HELENA — Last week, Montana lawmakers decided not to approve a state agency’s request for more than $1 million to help prepare for recreational marijuana sales. However, that is likely only a first step as the Legislature deals with the broader issues around legalization.
On Monday, the Montana House approved House Bill 3 – a “supplemental funding” bill that authorizes state agencies to spend additional money this fiscal year.
The bill passed without the Montana Department of Revenue’s request, which would have provided funding to help the agency start getting ready for legal sales. Last Wednesday, the House Appropriations Committee voted to remove that funding from HB 3.
“This was – in my view at least – unexpected, and it was a big number,” said Republican Rep. Bill Mercer of Billings, who requested the change. “We wanted to get some justification in terms of why this much, how many [full-time equivalents] are you talking about on a transitional basis, and then what does this mean for the longer term.”
The department initially asked for $1.35 million, but Mercer said they later adjusted that amount down to about $1.066 million. The money would have been used to hire about 20 new employees to work on the recreational marijuana program and for other expenses. One notable item would have been about $250,000 to set up a secure “cash drop room” where marijuana businesses – the vast majority of which operate only in cash – could deposit their taxes.
Montana voters approved Initiative 190 last year. It set up a legal framework for a recreational marijuana system, giving the Revenue Department to regulate sellers and collect a 20% tax on sales. The measure calls on the department to create rules and start taking applications for recreational marijuana retail licenses by Oct. 1.
Mercer said he appreciated why Revenue made the request.
“We’ve got to have some runway in order to be able to land this thing later in the year,” he said. “It would have been irresponsible for them not to come forward.”
Still, he argued there were too many unknowns about what the Legislature will do with marijuana laws.
“I think we thought we need more time to really sort through what’s needed, on what timetable – and do we stick with the timetable in the initiative, or do we say, ‘Well, if this is going to be too much, too fast, do we try to extend the time period that was set forth in the initiative?’” Mercer said.

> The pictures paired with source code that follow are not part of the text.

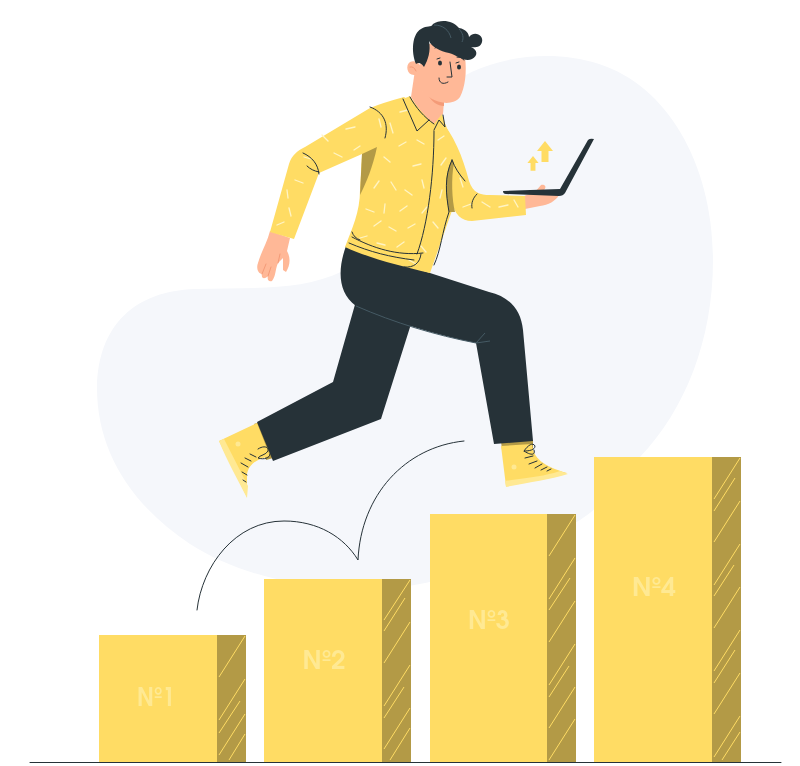
<!DOCTYPE html>
<html lang="en">
<head>
<meta charset="utf-8">
<title>Climbing the steps</title>
<style>
:root{--yellow:#ffdc64;--olive:#b39a46;--pale:#ffe993;--ink:#263238;--skin:#ffb897;--skin-shade:#f49b78;--blob:#f5f7fb;--seam:#455a64}
*{box-sizing:border-box}
html,body{margin:0;width:800px;height:766px;overflow:hidden;background:#fff}
svg{display:block}
.blob{fill:var(--blob)}
.front,.shirt,.shoe,.arrow{fill:var(--yellow)}
.side,.shirt-shade,.sock{fill:var(--olive)}
.hatch{fill:none;stroke:var(--yellow);stroke-width:1}
.label{font:700 25px "TeX Gyre Adventor",Inter,sans-serif;fill:var(--pale);text-anchor:middle}
.line{fill:none;stroke:var(--ink);stroke-width:1;stroke-linecap:round;stroke-linejoin:round}
.seam{fill:none;stroke:var(--seam);stroke-width:1}
.dark{fill:var(--ink)}
.skin{fill:var(--skin)}
.skin-shade{fill:var(--skin-shade)}
.skin-line{fill:none;stroke:var(--skin-shade);stroke-width:1;stroke-linecap:round}
.sole{fill:var(--pale)}
.confetti{fill:none;stroke:#fff4c4;stroke-width:1.3;stroke-linecap:round}
</style>
</head>
<body>
<svg width="800" height="766" viewBox="0 0 800 766" role="img" aria-label="A man with a laptop leaps up four numbered steps">
<defs>
  <path id="arrow" d="M0 0L8 10H3.500V21H-3.500V10H-8Z"/>
</defs>

<path id="backdrop" class="blob" d="M440 92C480 58 545 47 599 64C668 86 713 165 713 260C713 340 685 410 640 457C610 490 600 514 560 530C500 555 450 586 385 588C310 592 240 576 190 544C130 504 97 450 97 388C98 325 135 291 195 289C250 287 300 292 343 271C400 240 380 145 440 92Z"/>

<g id="steps">
  <line class="line" x1="30" y1="762.500" x2="781" y2="762.500"/>
  <g id="step-1">
    <rect class="front" x="99" y="635" width="118" height="127"/>
    <rect class="side" x="217" y="635" width="29" height="127"/>
    <path class="hatch" d="M219 677L245 636M219 720L245 679M219 733L240 701M219 755L245 714M229 760L245 734"/>
    <text class="label" x="156" y="706" textLength="38" lengthAdjust="spacingAndGlyphs">Nº1</text>
  </g>
  <g id="step-2">
    <rect class="front" x="264" y="579" width="118" height="183"/>
    <rect class="side" x="382" y="579" width="29" height="183"/>
    <path class="hatch" d="M384 620L410 580M384 631L405 598M384 663L410 622M384 706L410 665M384 718L404 687M384 749L410 708M390 760L410 728"/>
    <text class="label" x="324" y="669" textLength="43" lengthAdjust="spacingAndGlyphs">Nº2</text>
  </g>
  <g id="step-3">
    <rect class="front" x="430" y="514" width="118" height="248"/>
    <rect class="side" x="547" y="514" width="29" height="248"/>
    <path class="hatch" d="M549 556L575 515M549 599L575 558M549 610L570 578M549 642L575 601M549 685L575 644M549 697L569 666M549 728L575 687M549 760L575 719"/>
    <text class="label" x="489" y="629" textLength="42" lengthAdjust="spacingAndGlyphs">Nº3</text>
  </g>
  <g id="step-4">
    <rect class="front" x="594" y="457" width="118" height="305"/>
    <rect class="side" x="712" y="457" width="29" height="305"/>
    <path class="hatch" d="M714 499L740 458M714 511L735 478M714 542L740 501M714 585L740 544M714 596L734 565M714 628L740 587M714 671L740 630M714 683L735 650M714 714L740 673M714 757L740 716M722 760L740 732"/>
    <text class="label" x="654" y="596" textLength="44" lengthAdjust="spacingAndGlyphs">Nº4</text>
  </g>
</g>

<path id="bounce-trail" class="line" d="M197 610C202 566 235 521 284 521C318 521 344 537 358 560C361 495 405 447 464 441"/>

<g id="back-leg">
  <path class="sock" d="M254 424L265 420L277 457L266 460Z"/>
  <path class="shoe" d="M219 441L257 423L270 456C258 459 249 463 247 474L247 497Z"/>
  <path class="sole" d="M219 441L224 439L248 486L247 498C238 480 227 461 219 441Z"/>
  <circle class="sole" cx="238" cy="444" r="2.500"/>
  <path class="line" d="M258 449C264 445 269 447 268 451C266 455 260 455 258 458C264 460 270 458 270 454M256 457L250 454M251 461L245 458M248 467L241 463M247 475L242 472M246 482L243 480" stroke-width="1.500"/>
  <path class="dark" d="M356 301L411 324L381 419L273 461L257 422L333 382Z"/>
</g>

<g id="front-leg">
  <path class="sock" d="M501 441L533 440L533 449L502 450Z"/>
  <path class="shoe" d="M501 446L532 444C533 458 543 466 567 473C550 479 530 481 506 486Z"/>
  <path class="sole" d="M505 481C527 478 546 476 560 471L568 474C549 480 530 482 506 487Z"/>
  <circle class="sole" cx="514" cy="467" r="2.500"/>
  <path class="line" d="M524 451C528 445 533 442 535 446C535 450 529 451 524 451C530 455 536 456 534 450M525 458L533 456M529 464L537 461M535 468L542 464M541 470L547 467M547 471L551 469"/>
  <path class="dark" d="M346 246L489 292C510 297 521 310 523 330L533 441L494 444L476 343C435 335 395 322 356 306C337 292 338 268 346 246Z"/>
  <path class="seam" d="M356 306C395 323 435 335 476 343L490 341M476 343L485 333"/>
</g>

<g id="hand-back">
  <path class="skin" d="M270 231L290 238L287 251C291 258 290 266 286 272L283 270L283 258L278 263C275 270 276 276 272 281C268 282 267 279 268 276C264 280 261 278 262 274C258 274 256 268 258 263C261 252 267 243 270 231Z"/>
  <path class="skin-line" d="M268 276L271 267M262 274L266 264M278 263L280 254"/>
</g>

<g id="hand-laptop">
  <path class="skin" d="M524 196L535 192L541 185C545 184 547 187 544 190L548 194L559 195C556 201 548 205 540 206L525 209Z"/>
  <path class="dark" d="M503 191L560 189L588 140Q590 138 594 139L565 193Q563 196 559 196L506 194Q503 194 503 191Z"/>
</g>
<g id="rising-arrows" class="arrow">
  <use href="#arrow" x="545" y="141"/>
  <use href="#arrow" transform="translate(533 156) scale(.7)"/>
</g>

<g id="shirt">
  <path class="shirt" d="M440 120C453 133 463 157 469 181C473 193 480 195 490 195L525 196L526 215L472 221C461 221 455 214 452 203L438 160Z"/>
  <path class="shirt" d="M404 97L444 121L456 150L454 205L430 273C400 266 369 258 345 247C352 229 360 212 360 190L362 154L319 173L294 239L270 232L289 164C292 155 297 151 305 147L370 108Q382 103 404 97Z"/>
  <path class="shirt-shade" d="M362 154L377 147C373 166 367 181 360 195Z"/>
  <path class="shirt-shade" d="M452 159C444 176 445 191 449 212L455 212C452 200 451 178 454 163Z"/>
  <path class="confetti" d="M322 135L328 141M346 129L355 127M334 153L342 157M304 157L311 159M295 180L303 183M287 190L288 198M289 208L291 216M277 225L284 222M379 119L381 127M390 123L393 133M400 112L408 110M417 140L424 144M399 146L406 142M384 157L390 162M413 166L421 164M374 188L379 181M391 182L396 190M405 190L412 195M422 180L424 188M366 209L374 212M385 204L384 213M400 211L407 206M422 213L427 207M374 226L381 221M389 227L396 231M408 228L415 224M360 238L367 236M377 243L385 245M397 247L404 242M421 246L426 252M433 222L438 228M438 140L444 136M441 165L446 158M460 178L463 187M463 207L471 204M482 202L490 207M499 207L508 205M514 200L518 207M354 150L360 146M442 190L440 198M409 260L416 264"/>
  <path class="line" d="M370 107C384 112 389 124 385 138M303 153C312 157 318 164 319 174M319 172C314 171 310 169 307 166M434 131C434 175 428 224 417 254M452 160C444 177 446 194 449 212C442 232 441 250 434 265M452 160C455 168 459 174 465 181M477 194C473 198 471 203 472 208M352 237C373 248 397 256 423 253M349 243C370 252 390 257 414 260M421 254C420 263 414 268 404 267M352 232Q354 238 360 240"/>
</g>

<g id="head">
  <path class="skin" d="M415 70L411 97Q419 112 434 124L443 114L444 101Z"/>
  <path class="skin-shade" d="M428 94C431 102 438 106 444 106L444 100Z"/>
  <path class="shirt" d="M410 96L403 99L417 131L430 121L435 130L440 121L446 127L442 114L434 124Q420 112 410 96Z"/>
  <path class="line" d="M403 99L417 131L429 120M434 130L439 120L445 127L443 115M410 97C416 108 424 117 434 124"/>
  <path class="skin" d="M426 45C438 40 458 47 465 57C467 72 465 88 460 97C454 105 441 104 432 99C422 93 416 84 415 75C407 76 405 65 410 62C414 60 418 62 420 65Z"/>
  <path class="skin-line" d="M410 67Q414 66 416 71"/>
  <path class="dark" d="M416 64C411 52 412 34 421 29C427 25 431 28 433 24C440 19 453 20 459 28C466 29 469 34 469 37C475 30 484 36 482 42C481 47 475 48 471 47C478 50 478 56 472 59C465 63 457 55 449 53C440 51 432 47 429 41C431 51 428 60 424 67Q420 61 416 64Z"/>
  <path class="seam" d="M434 25C443 25 449 30 451 38M459 29C463 33 464 38 462 42"/>
  <ellipse class="dark" cx="440" cy="63" rx="2" ry="2.500"/>
  <ellipse class="dark" cx="459" cy="67" rx="2" ry="2.500"/>
  <path class="line" stroke-width="1.500" d="M435 48Q440 44 445 48M457 57Q461 56 464 60M450 62L452 77L447 77M439 78C439 83 443 85 448 82M437 59L440 58M456 63L459 62"/>
</g>
</svg>
</body>
</html>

Last week, Gov. Greg Gianforte – who opposed I-190 during the campaign – said his administration planned to “recognize the voters’ wishes” and allow recreational marijuana sales to go forward. However, he announced they plan to redirect the tax revenue to addiction recovery services and economic development. The initiative called for the money to go toward things like conservation and veterans’ programs, but Gianforte said a ballot measure can’t stop the Legislature from appropriating money how it chooses.